Bissenger Room, 4th floor, Howe Center, Hoboken, NJ (NOTE: Change in location)

**Werner Backes**, Stevens Institute of Technology

URL: http://www.cs.stevens.edu/~wbackes

Title: The xGCC analysis tool

In this talk, I will present the xGCC analysis tool for the verification of safety properties of the XRTL intermediate language. These properties include the absence of buffer overflow, division by zero and the use of uninitialized variables and memory. XRTL is an extension of the Register Transfer Language (RTL) generated by a modified GCC. Abstract interpretation is used for the analysis of XRTL. We introduce approximation by lists of valid intervals for the abstraction of sets of registers and memory blocks. Branching conditions are taken into account for restricting the search space, and widening/narrowing techniques are used to speed up the fixpoint computation for XRTL loops.

Title: Pseudorandom generators for low degree polynomials

Algorithmic derandomization studies whether the output of randomized computations is affected when the random source is replaced with a pseudorandom source that uses much less randomness. For a fixed class of computations, the amount of randomness that must be used by the pseudorandom source can be lower bounded by a counting argument. A pseudorandom source is considered "optimal" if the amount of randomness it uses matches this lower bound. There are only few classes of computations for which efficient constructions of close to optimal pseudorandom sources are known. I will present a construction of such sources for the class of computations described by low-degree polynomials over a sufficiently large field.

**Alexei Myasnikov**, Stevens Institute of Technology

Title: Cryptography and Generic Complexity

In this talk, I will discuss theoretical foundations of computational security of modern cryptosystems. It has been understood for many years that the standard notions of "hardness" of computations, such as undecidability, the worst and average case complexities, do not apply here. The important property for cryptographic security is generic complexity, i.e., complexity of algorithms on "random" or "most typical" inputs. However, this notion of generic complexity has not been well understood. The focus of the talk will be on the generic complexity of several famous algorithmic problems and their possible applications to cryptography.
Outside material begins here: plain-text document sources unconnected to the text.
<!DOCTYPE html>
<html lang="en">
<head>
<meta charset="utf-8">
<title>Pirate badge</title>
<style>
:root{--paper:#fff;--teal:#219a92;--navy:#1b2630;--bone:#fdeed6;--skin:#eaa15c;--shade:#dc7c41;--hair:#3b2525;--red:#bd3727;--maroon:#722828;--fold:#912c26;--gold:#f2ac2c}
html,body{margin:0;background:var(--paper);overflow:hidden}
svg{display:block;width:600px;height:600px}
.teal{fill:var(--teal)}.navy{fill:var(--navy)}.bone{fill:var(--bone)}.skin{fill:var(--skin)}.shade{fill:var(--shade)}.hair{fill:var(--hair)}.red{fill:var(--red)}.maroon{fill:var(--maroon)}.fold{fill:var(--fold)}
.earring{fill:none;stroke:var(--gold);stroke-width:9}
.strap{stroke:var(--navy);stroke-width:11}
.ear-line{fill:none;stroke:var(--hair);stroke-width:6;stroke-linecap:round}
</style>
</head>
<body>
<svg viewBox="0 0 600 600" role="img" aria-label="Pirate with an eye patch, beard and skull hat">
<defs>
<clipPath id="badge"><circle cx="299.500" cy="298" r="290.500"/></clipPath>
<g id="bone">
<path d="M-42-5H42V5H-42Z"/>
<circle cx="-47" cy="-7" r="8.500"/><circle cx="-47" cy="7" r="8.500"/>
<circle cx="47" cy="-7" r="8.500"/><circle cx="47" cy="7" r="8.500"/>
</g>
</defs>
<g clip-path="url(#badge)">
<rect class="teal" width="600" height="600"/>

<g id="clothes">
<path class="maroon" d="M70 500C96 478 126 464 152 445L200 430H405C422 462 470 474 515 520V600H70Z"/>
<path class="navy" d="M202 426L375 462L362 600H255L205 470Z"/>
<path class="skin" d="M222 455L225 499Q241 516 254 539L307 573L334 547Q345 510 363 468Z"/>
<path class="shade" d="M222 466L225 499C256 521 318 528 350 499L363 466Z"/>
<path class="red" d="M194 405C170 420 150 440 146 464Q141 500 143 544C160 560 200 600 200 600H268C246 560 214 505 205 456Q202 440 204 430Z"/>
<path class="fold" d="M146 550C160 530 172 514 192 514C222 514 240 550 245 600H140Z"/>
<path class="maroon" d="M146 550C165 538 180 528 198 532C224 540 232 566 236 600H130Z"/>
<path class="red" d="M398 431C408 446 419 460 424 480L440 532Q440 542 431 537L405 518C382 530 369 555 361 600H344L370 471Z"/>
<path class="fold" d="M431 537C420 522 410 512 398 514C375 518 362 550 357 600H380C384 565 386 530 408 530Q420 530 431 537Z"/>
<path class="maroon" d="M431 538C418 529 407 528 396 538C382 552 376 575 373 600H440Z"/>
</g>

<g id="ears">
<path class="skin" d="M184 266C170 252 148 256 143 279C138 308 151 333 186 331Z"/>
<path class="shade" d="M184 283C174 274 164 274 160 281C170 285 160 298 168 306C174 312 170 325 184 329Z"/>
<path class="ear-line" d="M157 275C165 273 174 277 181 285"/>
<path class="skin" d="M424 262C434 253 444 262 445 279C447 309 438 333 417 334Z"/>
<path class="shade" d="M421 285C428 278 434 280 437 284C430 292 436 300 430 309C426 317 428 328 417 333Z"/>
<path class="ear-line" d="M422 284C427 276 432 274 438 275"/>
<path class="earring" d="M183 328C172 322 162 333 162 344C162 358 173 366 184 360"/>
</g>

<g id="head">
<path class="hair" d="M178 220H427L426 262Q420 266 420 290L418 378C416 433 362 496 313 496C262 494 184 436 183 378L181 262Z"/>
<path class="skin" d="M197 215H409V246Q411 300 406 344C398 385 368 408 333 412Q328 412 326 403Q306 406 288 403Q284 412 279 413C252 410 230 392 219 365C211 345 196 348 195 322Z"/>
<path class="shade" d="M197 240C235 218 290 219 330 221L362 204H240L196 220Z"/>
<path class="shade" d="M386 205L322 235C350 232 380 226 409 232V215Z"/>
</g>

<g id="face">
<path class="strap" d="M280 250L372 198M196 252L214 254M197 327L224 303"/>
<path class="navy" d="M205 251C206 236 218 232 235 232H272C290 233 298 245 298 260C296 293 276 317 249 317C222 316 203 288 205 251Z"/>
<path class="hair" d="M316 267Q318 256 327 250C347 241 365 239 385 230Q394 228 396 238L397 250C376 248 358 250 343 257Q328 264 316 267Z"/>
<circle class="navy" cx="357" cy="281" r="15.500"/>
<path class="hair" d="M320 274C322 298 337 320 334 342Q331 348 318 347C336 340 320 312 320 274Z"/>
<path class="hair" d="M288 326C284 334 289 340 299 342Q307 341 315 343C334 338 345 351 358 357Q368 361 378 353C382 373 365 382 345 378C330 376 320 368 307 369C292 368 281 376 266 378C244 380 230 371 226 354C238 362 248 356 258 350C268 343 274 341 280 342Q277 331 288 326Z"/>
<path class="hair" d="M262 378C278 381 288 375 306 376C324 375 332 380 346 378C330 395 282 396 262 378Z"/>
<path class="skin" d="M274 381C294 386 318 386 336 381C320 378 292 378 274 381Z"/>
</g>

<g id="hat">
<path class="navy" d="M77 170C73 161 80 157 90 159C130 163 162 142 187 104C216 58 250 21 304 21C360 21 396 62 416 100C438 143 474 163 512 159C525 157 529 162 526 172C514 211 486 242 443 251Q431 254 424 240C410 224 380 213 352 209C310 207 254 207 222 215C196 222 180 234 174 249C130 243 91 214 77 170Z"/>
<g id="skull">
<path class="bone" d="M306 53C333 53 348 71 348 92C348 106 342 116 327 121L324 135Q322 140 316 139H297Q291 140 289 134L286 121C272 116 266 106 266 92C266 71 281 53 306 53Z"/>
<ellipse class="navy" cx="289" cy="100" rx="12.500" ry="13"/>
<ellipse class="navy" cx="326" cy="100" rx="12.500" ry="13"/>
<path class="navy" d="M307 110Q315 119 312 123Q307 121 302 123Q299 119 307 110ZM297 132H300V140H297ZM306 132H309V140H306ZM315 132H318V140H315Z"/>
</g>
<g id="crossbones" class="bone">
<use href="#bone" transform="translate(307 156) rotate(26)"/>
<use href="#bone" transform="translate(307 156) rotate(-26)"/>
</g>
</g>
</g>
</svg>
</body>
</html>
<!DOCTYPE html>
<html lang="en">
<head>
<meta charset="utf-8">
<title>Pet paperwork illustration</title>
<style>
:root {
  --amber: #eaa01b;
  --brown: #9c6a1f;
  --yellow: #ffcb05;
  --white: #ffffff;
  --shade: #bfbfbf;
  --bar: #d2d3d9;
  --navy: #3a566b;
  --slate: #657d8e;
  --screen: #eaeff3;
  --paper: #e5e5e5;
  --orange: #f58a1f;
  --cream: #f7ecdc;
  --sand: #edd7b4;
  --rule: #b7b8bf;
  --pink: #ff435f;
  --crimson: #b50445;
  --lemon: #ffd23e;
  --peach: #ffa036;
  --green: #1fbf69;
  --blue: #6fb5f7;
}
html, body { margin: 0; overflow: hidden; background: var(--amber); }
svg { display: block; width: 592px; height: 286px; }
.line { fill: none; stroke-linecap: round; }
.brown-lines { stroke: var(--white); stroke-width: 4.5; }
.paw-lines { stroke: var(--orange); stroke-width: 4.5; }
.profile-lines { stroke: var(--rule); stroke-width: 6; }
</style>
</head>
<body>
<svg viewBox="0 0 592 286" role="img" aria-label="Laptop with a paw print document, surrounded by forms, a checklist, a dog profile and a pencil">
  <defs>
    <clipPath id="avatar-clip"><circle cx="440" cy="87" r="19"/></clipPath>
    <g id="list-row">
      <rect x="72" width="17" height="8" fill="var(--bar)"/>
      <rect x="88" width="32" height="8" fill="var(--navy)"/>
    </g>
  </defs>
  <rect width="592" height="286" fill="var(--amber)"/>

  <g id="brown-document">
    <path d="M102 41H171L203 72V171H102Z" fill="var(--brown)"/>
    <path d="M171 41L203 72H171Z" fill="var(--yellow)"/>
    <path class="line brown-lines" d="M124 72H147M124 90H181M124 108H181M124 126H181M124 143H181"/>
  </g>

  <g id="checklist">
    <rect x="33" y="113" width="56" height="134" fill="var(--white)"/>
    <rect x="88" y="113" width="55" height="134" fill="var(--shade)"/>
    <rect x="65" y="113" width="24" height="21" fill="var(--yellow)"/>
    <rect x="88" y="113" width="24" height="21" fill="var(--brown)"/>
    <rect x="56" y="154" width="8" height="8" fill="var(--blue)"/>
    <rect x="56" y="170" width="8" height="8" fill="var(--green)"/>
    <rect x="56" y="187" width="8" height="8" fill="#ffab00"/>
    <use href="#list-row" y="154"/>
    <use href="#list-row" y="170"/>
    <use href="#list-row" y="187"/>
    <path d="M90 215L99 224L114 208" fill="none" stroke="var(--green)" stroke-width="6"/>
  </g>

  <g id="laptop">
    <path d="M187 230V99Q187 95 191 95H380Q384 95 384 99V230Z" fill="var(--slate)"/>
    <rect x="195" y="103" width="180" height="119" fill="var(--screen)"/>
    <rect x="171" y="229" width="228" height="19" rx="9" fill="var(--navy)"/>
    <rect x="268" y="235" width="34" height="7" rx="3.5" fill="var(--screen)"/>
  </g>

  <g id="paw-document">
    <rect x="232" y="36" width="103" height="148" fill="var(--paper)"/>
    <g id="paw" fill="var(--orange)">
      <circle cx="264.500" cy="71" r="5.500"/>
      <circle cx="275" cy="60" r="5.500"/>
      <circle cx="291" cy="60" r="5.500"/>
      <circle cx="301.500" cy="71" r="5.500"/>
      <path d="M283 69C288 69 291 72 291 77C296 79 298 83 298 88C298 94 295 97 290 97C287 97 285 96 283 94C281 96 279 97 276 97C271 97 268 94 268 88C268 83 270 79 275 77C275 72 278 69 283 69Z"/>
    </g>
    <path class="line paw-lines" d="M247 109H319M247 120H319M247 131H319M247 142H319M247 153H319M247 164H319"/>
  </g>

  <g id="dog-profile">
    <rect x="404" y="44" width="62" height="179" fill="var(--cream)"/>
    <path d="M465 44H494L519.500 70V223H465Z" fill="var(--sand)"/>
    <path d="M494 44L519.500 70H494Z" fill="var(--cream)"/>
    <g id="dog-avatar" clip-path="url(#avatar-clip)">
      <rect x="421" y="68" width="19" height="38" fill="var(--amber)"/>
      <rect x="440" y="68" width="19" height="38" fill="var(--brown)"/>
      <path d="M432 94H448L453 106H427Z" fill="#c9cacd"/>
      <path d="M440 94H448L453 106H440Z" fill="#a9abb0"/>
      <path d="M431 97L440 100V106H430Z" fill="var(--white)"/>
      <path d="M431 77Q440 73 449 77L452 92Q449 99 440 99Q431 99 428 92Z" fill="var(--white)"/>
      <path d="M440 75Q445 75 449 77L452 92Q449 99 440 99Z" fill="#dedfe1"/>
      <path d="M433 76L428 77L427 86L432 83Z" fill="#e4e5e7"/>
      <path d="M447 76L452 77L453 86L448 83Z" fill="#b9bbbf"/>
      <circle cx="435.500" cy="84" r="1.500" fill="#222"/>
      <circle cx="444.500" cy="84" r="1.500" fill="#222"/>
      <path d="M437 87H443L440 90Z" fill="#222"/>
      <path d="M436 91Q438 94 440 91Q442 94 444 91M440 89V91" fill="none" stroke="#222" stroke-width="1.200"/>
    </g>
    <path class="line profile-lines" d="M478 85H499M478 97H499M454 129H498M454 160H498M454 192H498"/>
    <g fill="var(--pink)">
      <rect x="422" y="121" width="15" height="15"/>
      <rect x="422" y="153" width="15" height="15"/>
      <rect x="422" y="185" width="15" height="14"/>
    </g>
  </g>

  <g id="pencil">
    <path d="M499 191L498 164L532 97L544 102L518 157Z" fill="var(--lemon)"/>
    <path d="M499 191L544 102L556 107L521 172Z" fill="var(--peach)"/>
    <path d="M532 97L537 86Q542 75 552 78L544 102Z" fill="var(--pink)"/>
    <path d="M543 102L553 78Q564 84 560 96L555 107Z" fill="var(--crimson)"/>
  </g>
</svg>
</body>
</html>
**Baruch Schieber**, IBM

Title: Traffic Engineering of Management Flows by Link Augmentations on Confluent Trees

Service providers rely on the management systems housed in their Network Operations Centers (NOCs) to remotely operate, monitor and provision their data networks. Lately there has been a tremendous increase in management traffic due to the growing complexity and size of the data networks and the services provisioned on them. Traffic engineering for management flows is essential for the smooth functioning of these networks to avoid congestion, which can result in loss of critical data such as billing records, network alarms, etc. As is the case with most intra-domain routing protocols, the management flows in many of these networks are routed on shortest paths connecting the NOC with the service provider's POPs (points of presence). This collection of paths thus forms a ``confluent'' tree rooted at the gateway router connected to the NOC. The links close to the gateway router may form a bottleneck in this tree resulting in congestion. Typically this congestion is alleviated by adding layer two tunnels (virtual links) that offload the traffic from some links of this tree by routing it directly to the gateway router. The traffic engineering problem is then to minimize the number of virtual links needed for alleviating congestion.

In this talk we formulate a traffic engineering problem motivated by the above mentioned applications. We show that the general versions of this problem are hard to solve. However, for some simpler cases in which the underlying network is a tree, we design efficient algorithms. We use these algorithms as the basis for designing efficient heuristics for alleviating congestion in general (non-tree) service provider network topologies.

This is joint work with Randeep Bhatia, Nicole Immorlica, Tracy Kimbrel, Vahab Mirrokni, and Seffi Naor

**Ivan Zorych**, DIMACS postdoc

Title: A Bayesian Approach to Wireless Location Problems

Several approaches for indoor location estimation in wireless networks are proposed. We explore non-hierarchical and hierarchical Bayesian graphical models that use prior knowledge about physics of signal propagation, as well as different modifications of Bayesian bivariate spline models. The hierarchical Bayesian model that incorporates information about locations of access points achieves accuracy that is similar to other published models and algorithms, but by using prior knowledge, this model drastically reduces the requirement for training data when compared to existing approaches. Proposed Bayesian bivariate spline models for location surpass predictive accuracy of existing methods. It has been shown that different versions of this model, in combination with sampling/importance resampling and particle filter algorithms, are suitable for the real-time estimation and tracking of moving objects. It has been demonstrated that "plug-in" versions of the bivariate Bayesian spline model perform as good as the full Bayesian version. A combination of two Bayesian models to reduce the maximum predictive error is proposed. Models presented in this work utilize MCMC simulations in directed acyclic graphs (DAGs) to solve ill-posed problem of location estimation in wireless networks using only received signal strengths. Similar approaches may be applied to other ill-posed problems.

Joint work with David Madigan, Rutgers University

Document last modified on October 3, 2005.